So what is the explanation for this relative factor of $\frac{1}{2}$? I have tossed around a few ideas but I'm curious what you may think.

• I don't see why the mass of your rope changes? Jul 16 '14 at 6:19
• Can you provide a link for your equation $\tfrac{1}{2}\rho v^2$? Jul 16 '14 at 6:27

Your derivation of the additional force on the scale for the falling rope is wrong, both cases yield the same results.

If I understand correctly you are comparing the effect of a rope falling on a scale, to the similar fall of a liquid, something like this schematically: The problem of your reasoning is related to a misconception of the stagnation pressure, which takes no part in this problem.
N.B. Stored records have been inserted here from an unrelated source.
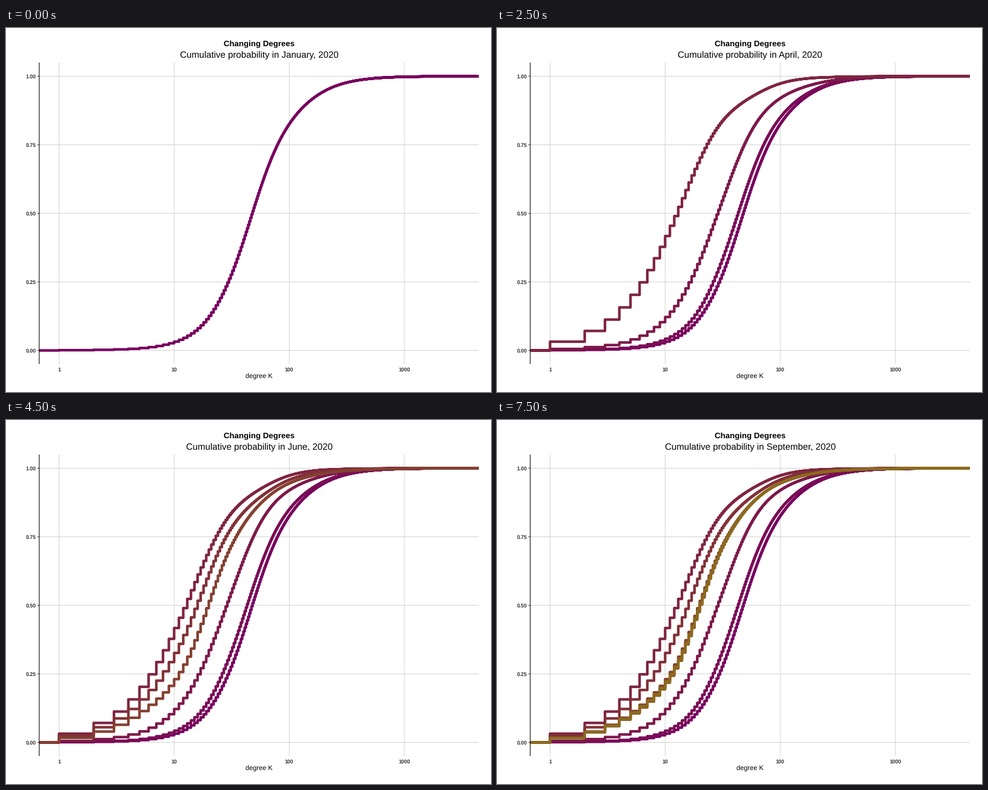
A matplotlib script for the animation above (8000 ms loop, 800 by 600 pixels).

```python
import matplotlib.pyplot as plt
import numpy as np
from matplotlib.animation import FuncAnimation
from matplotlib.colors import LinearSegmentedColormap
from matplotlib.patches import Rectangle

W, H, DPI = 800, 600, 100
LEFT, RIGHT, TOP, BOTTOM = 54.8, 780, 57, 554
X_ONE, DECADE = 87.5, 189.85
Y_ZERO, Y_SPAN = 531.5, 452
MAX_DEGREE = 4300

MONTHS = ["January", "February", "March", "April", "May",
          "June", "July", "August", "September"]
RAMP = LinearSegmentedColormap.from_list("ramp", ["#78005f", "#813137", "#8b6a1e"])

# Key points: cumulative probability in per mille at six degrees
KEYS = np.log([1, 4, 12, 30, 70, 200, MAX_DEGREE])
JAN = [1, 6, 46, 262, 703, 945]
FEB = [1.5, 9, 60, 316, 743, 952]
MAR = [5.5, 29, 162, 530, 862, 972]
APR = [32, 157, 490, 829, 947, 994]
MAY = [25, 122, 392, 773, 924, 988]
JUN = [17, 90, 284, 705, 907, 981]
AUG = [16, 83, 270, 697, 907, 982]


def mix(a, b, t):
    return [p + (q - p) * t for p, q in zip(a, b)]


CURVES = [JAN, FEB, MAR, APR, MAY, JUN, mix(JUN, AUG, 0.4), AUG, mix(AUG, JUN, 0.3)]


def px(size):
    """Pixels to points."""
    return size * 72 / DPI


def x_of(k):
    return X_ONE + DECADE * np.log10(k)


def y_of(p):
    return Y_ZERO - Y_SPAN * p


def hermite(x, xs, ys):
    """Smooth curve through the key points."""
    slope = np.gradient(ys, xs)
    i = np.clip(np.searchsorted(xs, x) - 1, 0, len(xs) - 2)
    h = xs[i + 1] - xs[i]
    t = (x - xs[i]) / h
    return ((1 + 2 * t) * (1 - t) ** 2 * ys[i] + t * (1 - t) ** 2 * h * slope[i]
            + t * t * (3 - 2 * t) * ys[i + 1] + t * t * (t - 1) * h * slope[i + 1])


def step_path(curve):
    """Staircase over whole degrees, smooth on logit and log scales."""
    p = np.array(curve + [999.9]) / 1000
    k = np.arange(1, MAX_DEGREE + 1)
    logit = hermite(np.log(k), KEYS, np.log(p / (1 - p)))
    levels = np.concatenate([[0], 1 / (1 + np.exp(-logit))])
    x = np.concatenate([[LEFT - 5], np.repeat(x_of(k), 2), [RIGHT + 5]])
    return x, y_of(np.repeat(levels, 2))


plt.rcParams["font.family"] = "Liberation Sans"
plt.rcParams["text.hinting"] = "none"
plt.rcParams["path.simplify"] = False

fig = plt.figure(figsize=(W / DPI, H / DPI), dpi=DPI, facecolor="white")
ax = fig.add_axes([0, 0, 1, 1])
ax.set_xlim(0, W)
ax.set_ylim(H, 0)
ax.axis("off")


def rule(xs, ys, color, z):
    ax.plot(xs, ys, color=color, lw=px(1.07), solid_capstyle="butt",
            snap=False, zorder=z)


def label(x, y, text, size, color="black", ha="center", weight="normal"):
    return ax.text(x, y, text, fontsize=px(size), color=color, ha=ha,
                   va="baseline", weight=weight, zorder=5)


for k in (1, 10, 100, 1000):
    rule([x_of(k)] * 2, [TOP, BOTTOM], "#d6d6d6", 1)
    label(x_of(k), 566, str(k), 8.8, "#383838", weight="bold")
for p in (0, 0.25, 0.5, 0.75, 1):
    y = y_of(p)
    rule([LEFT, RIGHT], [y, y], "#d6d6d6", 1)
    rule([52, LEFT], [y, y], "#333333", 4)
    label(50, y + 3.2, f"{p:.2f}", 8.8, "#383838", ha="right", weight="bold")
rule([LEFT, LEFT], [TOP, BOTTOM], "black", 4)

label(417.5, 30, "Changing Degrees", 13.2, weight="bold")
subtitle = label(417.5, 49, "", 15)
label(417.5, 578, "degree K", 11)

panel = Rectangle((LEFT, TOP), RIGHT - LEFT, BOTTOM - TOP, transform=ax.transData)
lines = []
for i, curve in enumerate(CURVES):
    line, = ax.plot(*step_path(curve), color=RAMP(i / (len(CURVES) - 1)),
                    lw=px(4.27), zorder=2 + i / 10,
                    solid_joinstyle="round", solid_capstyle="butt")
    line.set_clip_path(panel)
    lines.append(line)


def update(frame):
    month = (frame + 1) // 2
    subtitle.set_text(f"Cumulative probability in {MONTHS[month]}, 2020")
    for i, line in enumerate(lines):
        line.set_visible(i <= month)
    return [subtitle, *lines]


anim = FuncAnimation(fig, update, frames=16, interval=500, repeat=True,
                     repeat_delay=0, blit=False)
plt.show()
```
You have used a term of the Bernoulli equation usually called dynamic pressure. The stagnation pressure is the pressure inside any point of a liquid in static conditions, and it will be the maximum pressure attainable inside an incompressible liquid (see Princeton site). Here you can argue that the liquid already fallen and inside the vessel has this pressure, but in any case none of these pressures are relevant to your problem: the falling of the liquid is completely analogous to the falling of the rope, and your derivation should be the same, using $\rho$ instead of $\lambda$.

Although the expressions are deceivingly similar, they refer to different scenarios.
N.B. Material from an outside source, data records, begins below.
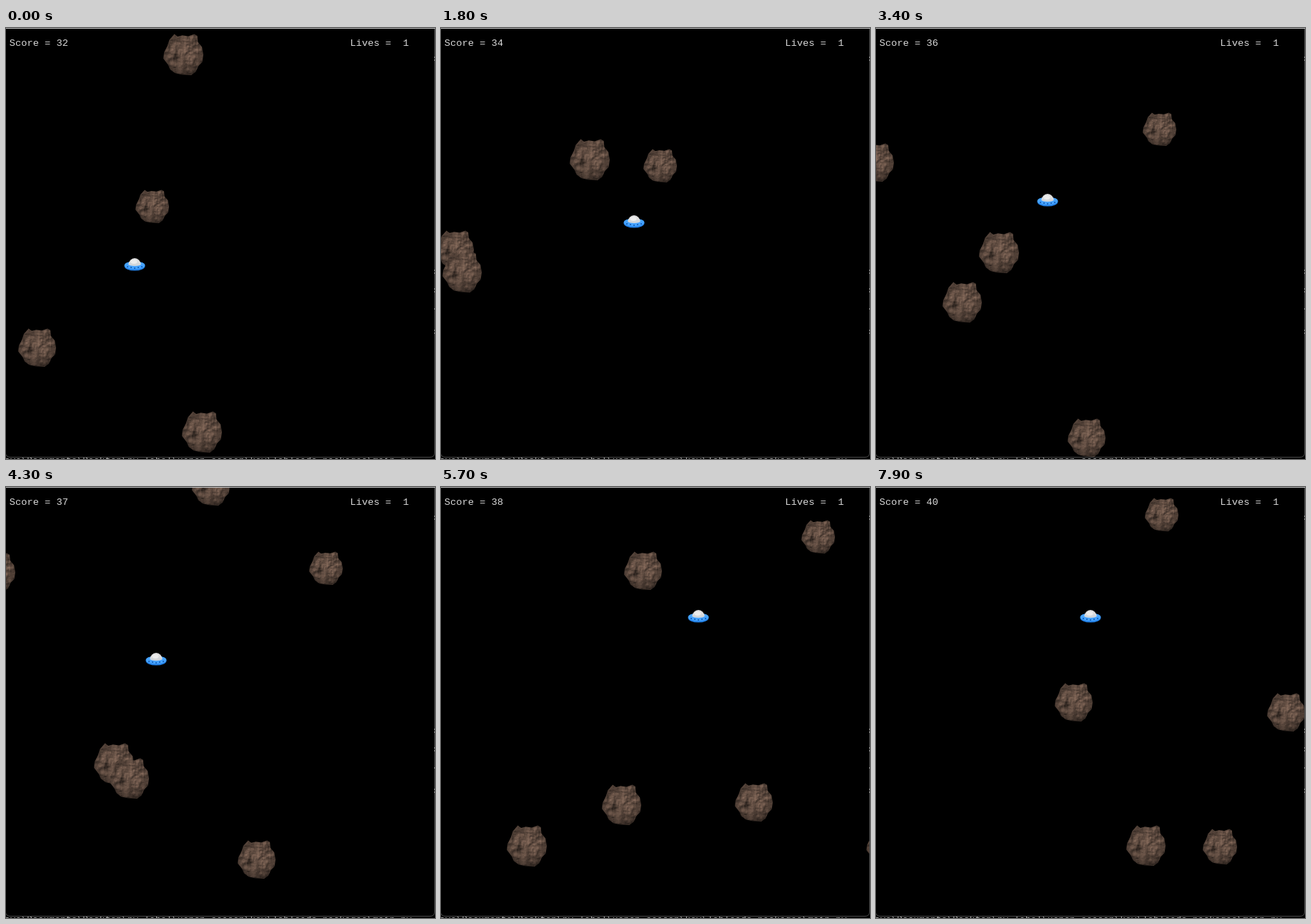
Recreate the animation shown at these times as an HTML page with a canvas. Size 600 by 603 pixels, loop 8000 ms.

```html
<!DOCTYPE html>
<html lang="en">
<head>
<meta charset="utf-8">
<title>Asteroid dodge</title>
<style>
  html, body { margin: 0; width: 600px; height: 603px; overflow: hidden; background: #000; }
  svg, canvas { position: absolute; left: 0; top: 0; display: block; }
  text { font-family: "Liberation Mono", "Courier New", monospace; white-space: pre; }
  .hud { font-size: 13.7px; fill: #d8d8d8; }
  .shell { font-size: 13px; fill: #b4b4b4; }
</style>
</head>
<body>
<svg width="600" height="603" viewBox="0 0 600 603">
  <rect width="600" height="603" fill="#000"/>
  <text class="shell" x="-2" y="609">ave\Documents\Desktop\py_label\xenon_season\key\labloads_packages\main.py</text>
  <path d="M-1 -1H599.5V594Q599.5 600.5 593 600.5H6Q0 600.5 -1 594Z" fill="#000" stroke="#4a4a4a"/>
  <rect width="600" height="1" fill="#bdbdbd"/>
  <path d="M599.5 40V46M599.5 338V346M599.5 364V370M599.5 392V396M599.5 422V428" stroke="#aaa" stroke-dasharray="2 2"/>
  <text class="hud" id="score" x="4.8" y="24.5"></text>
  <text class="hud" x="481.3" y="24.5">Lives =  1</text>
</svg>
<canvas id="stage" width="600" height="603"></canvas>
<script>
const LOOP = 8000, STEP = 100;
const ctx = document.getElementById('stage').getContext('2d');
const score = document.getElementById('score');

// x and y at time zero, speed per second, width, height
const rocks = [
  [248, 37, -22.45, 81.5, 56, 58],
  [204, 249, 56.7, -31.5, 47, 47],
  [43.5, 447, -13.3, -76.2, 53, 54],
  [273.5, 565, -49, 48, 56, 58],
  [-73, 294.2, 57.05, 26.3, 55, 57],
  [84.8, 767, 61.8, -57.2, 53, 54],
  [299.4, -361.5, -2.9, 83.9, 53, 54],
  [979, 503, -63.1, 0, 48, 50],
  [399.5, -625.6, 0, 84, 47, 47]
];

// key presses of the saucer, each one moves it by 30 pixels
const keys = [
  [300, 'R'], [600, 'R'], [900, 'U'], [1400, 'R'], [1800, 'U'], [2300, 'U'],
  [3000, 'L'], [3700, 'L'], [4400, 'R'], [4600, 'R'], [4800, 'R'], [5000, 'R'],
  [5200, 'R'], [5400, 'U'], [5600, 'U'], [6000, 'U'], [6400, 'U'],
  [6900, 'L'], [7100, 'L'], [7300, 'D'], [7600, 'D']
];
const dirs = { L: [-1, 0], R: [1, 0], U: [0, -1], D: [0, 1] };

const outline = [
  [-.45, -.98], [-.28, -.86], [-.05, -.92], [.25, -.88], [.55, -.98], [.7, -.9],
  [.73, -.6], [.93, -.36], [1, 0], [.95, .36], [.76, .55], [.62, .84], [.4, 1],
  [-.1, .97], [-.42, .9], [-.66, .72], [-.76, .5], [-1, .2], [-.96, -.1],
  [-.8, -.4], [-.7, -.7]
];

function hash(x, y) {
  const n = Math.sin(x * 127.1 + y * 311.7) * 43758.5453;
  return n - Math.floor(n);
}

function noise(x, y) {
  const ix = Math.floor(x), iy = Math.floor(y);
  const ease = f => f * f * (3 - 2 * f);
  const u = ease(x - ix), v = ease(y - iy);
  const mix = (a, b, k) => a + (b - a) * k;
  return mix(mix(hash(ix, iy), hash(ix + 1, iy), u),
             mix(hash(ix, iy + 1), hash(ix + 1, iy + 1), u), v);
}

function height(x, y) {
  let sum = 0;
  for (let o = 0, f = 3.2, a = .5; o < 4; o++, f *= 2, a *= .55) {
    sum += a * Math.abs(2 * noise(x * f + 9, y * f + 5) - 1);
  }
  return sum;
}

function makeRock(w, h) {
  const c = document.createElement('canvas');
  c.width = w;
  c.height = h;
  const g = c.getContext('2d');
  const img = g.createImageData(w, h);
  for (let j = 0; j < h; j++) {
    for (let i = 0; i < w; i++) {
      const x = 2 * i / w - 1, y = 2 * j / h - 1;
      const slope = height(x, y) - height(x - .05, y - .06);
      const pit = Math.exp(-((x + .36) ** 2 + (y - .12) ** 2) * 22);
      const round = 1.12 - .4 * (x * x + y * y) - .14 * y;
      const lum = round * (.62 + .62 * height(x, y) - 1.1 * slope) * (1 - .5 * pit);
      img.data.set([112 * lum, 89 * lum, 76 * lum, 255], (j * w + i) * 4);
    }
  }
  g.putImageData(img, 0, 0);
  g.globalCompositeOperation = 'destination-in';
  g.beginPath();
  outline.forEach(([x, y]) => g.lineTo((x + 1) * w / 2, (y + 1) * h / 2));
  g.fill();
  return c;
}

const sprites = rocks.map(r => makeRock(r[4], r[5]));

function ellipse(x, y, rx, ry, color, from = 0, to = 7) {
  ctx.fillStyle = color;
  ctx.beginPath();
  ctx.ellipse(x, y, rx, ry, 0, from, to);
  ctx.fill();
}

function drawSaucer(x, y) {
  ellipse(x, y + 2, 14.5, 6.6, '#2380e6');
  ellipse(x, y + 1, 14.3, 5.6, '#46a3ff');
  ctx.fillStyle = '#1b69c4';
  for (let k = -2; k <= 2; k++) {
    ctx.fillRect(Math.round(x + k * 5 - 1), Math.round(y + 4 - Math.abs(k)), 2, 2);
  }
  ellipse(x, y, 8.6, 9, '#dedede', Math.PI, 2 * Math.PI);
  ellipse(x, y - .5, 8.6, 2.6, '#d2d6da');
  ellipse(x - 1, y - 4, 4.5, 3, '#ececec');
}

function draw(t) {
  ctx.clearRect(0, 0, 600, 603);
  score.textContent = 'Score = ' + (32 + Math.floor((t + 800) / 1000));

  let x = 180, y = 331;
  for (const [at, key] of keys) {
    if (t < at) break;
    x += 30 * dirs[key][0];
    y += 30 * dirs[key][1];
  }
  drawSaucer(x, y);

  ctx.save();
  ctx.beginPath();
  ctx.rect(0, 1, 599, 600);
  ctx.clip();
  rocks.forEach(([x0, y0, vx, vy, w, h], i) => {
    const px = x0 + vx * t / 1000 - w / 2, py = y0 + vy * t / 1000 - h / 2;
    ctx.drawImage(sprites[i], Math.round(px), Math.round(py));
  });
  ctx.restore();
}

const start = performance.now();
function tick() {
  const t = (performance.now() - start) % LOOP;
  draw(Math.floor(t / STEP) * STEP);
  requestAnimationFrame(tick);
}
tick();
</script>
</body>
</html>
```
Now on deriving your expression, the fundamental hint indicating that the above is not true, is that if you find the work invested in stopping the rope you get $mv_o^2$ ($v_o$ is the initial velocity of the rope) which is twice the total energy (just kinetic) that the rope had initially.

The thing is you are assuming that each portion of rope (of mass $\lambda$) stops immediately, which means that there is an infinite magnitude force. $$F_{\lambda}=-\frac{dp}{dt}= A \delta (t-t_o)$$ where $A$ is a constant unknown, $t_o$ is the time in which the force $F_{\lambda}$ acts, and the negative sign is because the force stopping the rope is opposed to the movement. We can find this constant by equating the impulse involved in stopping a rope element: $$J_{\lambda} = \int_0^{\infty} F_{\lambda} dt = A$$ and we know that this impulse has to equal the momentum loss $\Delta p_{\lambda} = \lambda \Delta x v_o$, where we the portion of mass of the rope fragment is put as $\Delta m = \lambda \Delta x$. Therefore we have: $$J_{\lambda} = \int_0^{\infty} F_{\lambda} dt = A\int_0^{\infty} \delta (t-t_o) dt = A = \lambda \Delta x v_o$$ So the proper expression of the element of force on the scale (opposite to the one on rope) is:
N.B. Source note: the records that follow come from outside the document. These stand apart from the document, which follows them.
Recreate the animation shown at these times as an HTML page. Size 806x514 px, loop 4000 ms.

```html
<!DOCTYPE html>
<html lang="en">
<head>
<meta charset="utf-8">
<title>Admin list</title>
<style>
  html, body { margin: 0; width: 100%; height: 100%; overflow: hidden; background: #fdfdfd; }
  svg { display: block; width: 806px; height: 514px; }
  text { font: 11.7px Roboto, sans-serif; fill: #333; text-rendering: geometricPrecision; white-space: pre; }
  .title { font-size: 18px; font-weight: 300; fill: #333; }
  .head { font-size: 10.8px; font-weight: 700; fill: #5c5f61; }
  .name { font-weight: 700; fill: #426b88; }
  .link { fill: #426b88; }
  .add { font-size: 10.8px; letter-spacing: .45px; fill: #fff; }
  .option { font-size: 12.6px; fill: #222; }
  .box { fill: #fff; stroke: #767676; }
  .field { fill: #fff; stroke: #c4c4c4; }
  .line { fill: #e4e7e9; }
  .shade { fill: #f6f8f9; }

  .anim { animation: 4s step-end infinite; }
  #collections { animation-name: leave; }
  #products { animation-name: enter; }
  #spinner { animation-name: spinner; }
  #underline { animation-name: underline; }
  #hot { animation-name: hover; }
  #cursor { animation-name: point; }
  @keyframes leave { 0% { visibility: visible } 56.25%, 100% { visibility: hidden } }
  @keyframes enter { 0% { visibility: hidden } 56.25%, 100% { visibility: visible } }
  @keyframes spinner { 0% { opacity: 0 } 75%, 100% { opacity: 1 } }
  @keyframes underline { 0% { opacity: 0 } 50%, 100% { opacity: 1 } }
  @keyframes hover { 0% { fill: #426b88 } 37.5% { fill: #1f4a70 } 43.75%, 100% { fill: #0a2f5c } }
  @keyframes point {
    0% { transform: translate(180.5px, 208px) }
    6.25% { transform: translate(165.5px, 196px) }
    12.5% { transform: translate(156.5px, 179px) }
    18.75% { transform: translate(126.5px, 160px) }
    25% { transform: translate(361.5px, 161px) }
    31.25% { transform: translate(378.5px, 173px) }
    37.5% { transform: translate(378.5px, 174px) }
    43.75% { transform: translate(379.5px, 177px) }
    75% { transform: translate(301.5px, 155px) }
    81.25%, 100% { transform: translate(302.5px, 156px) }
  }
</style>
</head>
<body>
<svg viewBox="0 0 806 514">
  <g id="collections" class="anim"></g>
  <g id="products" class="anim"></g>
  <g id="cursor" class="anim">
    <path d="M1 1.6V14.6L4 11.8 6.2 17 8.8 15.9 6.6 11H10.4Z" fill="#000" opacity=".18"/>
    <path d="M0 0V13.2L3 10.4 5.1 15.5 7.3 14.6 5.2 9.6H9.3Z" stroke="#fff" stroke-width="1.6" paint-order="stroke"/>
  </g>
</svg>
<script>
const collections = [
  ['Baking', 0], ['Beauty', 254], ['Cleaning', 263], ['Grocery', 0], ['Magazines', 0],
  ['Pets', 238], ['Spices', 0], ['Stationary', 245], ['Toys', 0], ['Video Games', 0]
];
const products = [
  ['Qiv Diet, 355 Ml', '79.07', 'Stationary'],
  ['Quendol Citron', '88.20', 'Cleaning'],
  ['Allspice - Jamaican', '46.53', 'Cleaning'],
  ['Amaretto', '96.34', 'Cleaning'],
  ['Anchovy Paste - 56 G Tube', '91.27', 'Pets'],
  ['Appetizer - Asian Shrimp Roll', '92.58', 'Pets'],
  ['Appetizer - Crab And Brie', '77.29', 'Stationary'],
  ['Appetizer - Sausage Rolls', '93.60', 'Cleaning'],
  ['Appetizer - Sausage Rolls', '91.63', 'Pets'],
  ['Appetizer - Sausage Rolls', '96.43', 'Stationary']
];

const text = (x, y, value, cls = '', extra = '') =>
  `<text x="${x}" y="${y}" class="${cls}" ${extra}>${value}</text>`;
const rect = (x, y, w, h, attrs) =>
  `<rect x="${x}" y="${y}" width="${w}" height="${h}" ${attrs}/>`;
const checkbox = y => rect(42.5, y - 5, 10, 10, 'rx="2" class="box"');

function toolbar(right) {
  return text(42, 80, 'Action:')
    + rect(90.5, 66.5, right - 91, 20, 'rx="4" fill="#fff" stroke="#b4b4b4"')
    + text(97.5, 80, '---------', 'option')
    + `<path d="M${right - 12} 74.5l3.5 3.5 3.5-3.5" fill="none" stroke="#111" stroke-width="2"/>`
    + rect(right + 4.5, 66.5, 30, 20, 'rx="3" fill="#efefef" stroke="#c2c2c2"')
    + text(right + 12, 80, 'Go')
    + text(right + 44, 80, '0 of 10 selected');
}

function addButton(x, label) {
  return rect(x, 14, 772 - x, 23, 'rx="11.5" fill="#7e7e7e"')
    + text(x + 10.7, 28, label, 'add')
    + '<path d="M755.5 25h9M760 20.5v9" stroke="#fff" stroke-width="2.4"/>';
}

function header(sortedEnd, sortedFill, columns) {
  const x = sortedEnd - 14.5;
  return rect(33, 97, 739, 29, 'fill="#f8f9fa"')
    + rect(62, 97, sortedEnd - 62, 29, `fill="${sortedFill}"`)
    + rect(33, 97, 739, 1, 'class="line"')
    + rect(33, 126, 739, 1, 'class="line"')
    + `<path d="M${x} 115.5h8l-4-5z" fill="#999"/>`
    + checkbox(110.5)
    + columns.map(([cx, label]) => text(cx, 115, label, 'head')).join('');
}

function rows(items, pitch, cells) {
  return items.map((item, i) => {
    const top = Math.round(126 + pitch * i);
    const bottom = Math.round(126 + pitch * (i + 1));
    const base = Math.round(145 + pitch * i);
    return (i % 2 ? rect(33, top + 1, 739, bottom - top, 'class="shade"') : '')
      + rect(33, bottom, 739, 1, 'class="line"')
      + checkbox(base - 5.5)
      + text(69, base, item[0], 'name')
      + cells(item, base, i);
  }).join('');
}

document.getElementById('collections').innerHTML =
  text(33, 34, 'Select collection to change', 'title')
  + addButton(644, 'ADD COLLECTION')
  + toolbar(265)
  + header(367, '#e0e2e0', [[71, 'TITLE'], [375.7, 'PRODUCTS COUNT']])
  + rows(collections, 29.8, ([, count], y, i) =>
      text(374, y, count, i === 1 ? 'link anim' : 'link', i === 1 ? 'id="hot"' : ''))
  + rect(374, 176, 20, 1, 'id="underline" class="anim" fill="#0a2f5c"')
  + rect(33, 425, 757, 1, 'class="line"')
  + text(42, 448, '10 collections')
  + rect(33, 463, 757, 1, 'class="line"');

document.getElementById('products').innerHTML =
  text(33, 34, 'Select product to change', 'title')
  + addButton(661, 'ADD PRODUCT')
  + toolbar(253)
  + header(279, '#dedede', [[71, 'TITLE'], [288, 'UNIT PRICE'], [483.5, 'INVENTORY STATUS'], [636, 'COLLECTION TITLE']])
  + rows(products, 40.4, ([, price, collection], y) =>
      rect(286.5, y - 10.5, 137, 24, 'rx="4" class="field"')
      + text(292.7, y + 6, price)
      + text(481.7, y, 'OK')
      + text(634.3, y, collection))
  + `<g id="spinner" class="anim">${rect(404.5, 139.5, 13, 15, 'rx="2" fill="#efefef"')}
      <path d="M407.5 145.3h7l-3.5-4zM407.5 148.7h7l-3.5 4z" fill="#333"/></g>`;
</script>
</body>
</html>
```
$$F_{\lambda}= \Delta m v_o \delta(t-t_o)$$

Some important notes:

1) Here we must not mistake $\Delta x$ as related to $v_o$, since it is the length of rope corresponding to the rope mass $\Delta m$. So $\Delta t = \frac{\Delta x}{v_o}$ is not the time in which the force acts (unless we assume so, and the problem is different).

2) The dimensions are correct, bearing in mind that $\delta (t - t_o)$ has to have dimensions of $T^{-1}$ since $\int_0^{\infty} \delta (t-t_o) dt = 1$

3) There is no mechanical work performed here $\int W dx = 0$ since we have assumed no displacement of the scale. But in fact this would also imply no deformation of the rope, and no redistribution of the water inside the glass to fill it. So in reality the loss of kinetic energy has been invested as the work involved in deforming the rope (and redistributing water) which, although not evident to calculate, should ultimately yield $\frac {m v_o^2}{2}$ the total initial kinetic energy.

• Would you be able to derive the correct expression for the falling rope? Jul 20 '14 at 22:35
• Sorry I forgot to add. It is now. Jul 24 '14 at 8:44
• Isn't $\int F dt$ impulse, not work? Jul 29 '14 at 20:49
• Indeed, and the analysis should be done with impulse instead, the dimensions are wrong therefore. Thanks, I will edit it. Jul 29 '14 at 21:24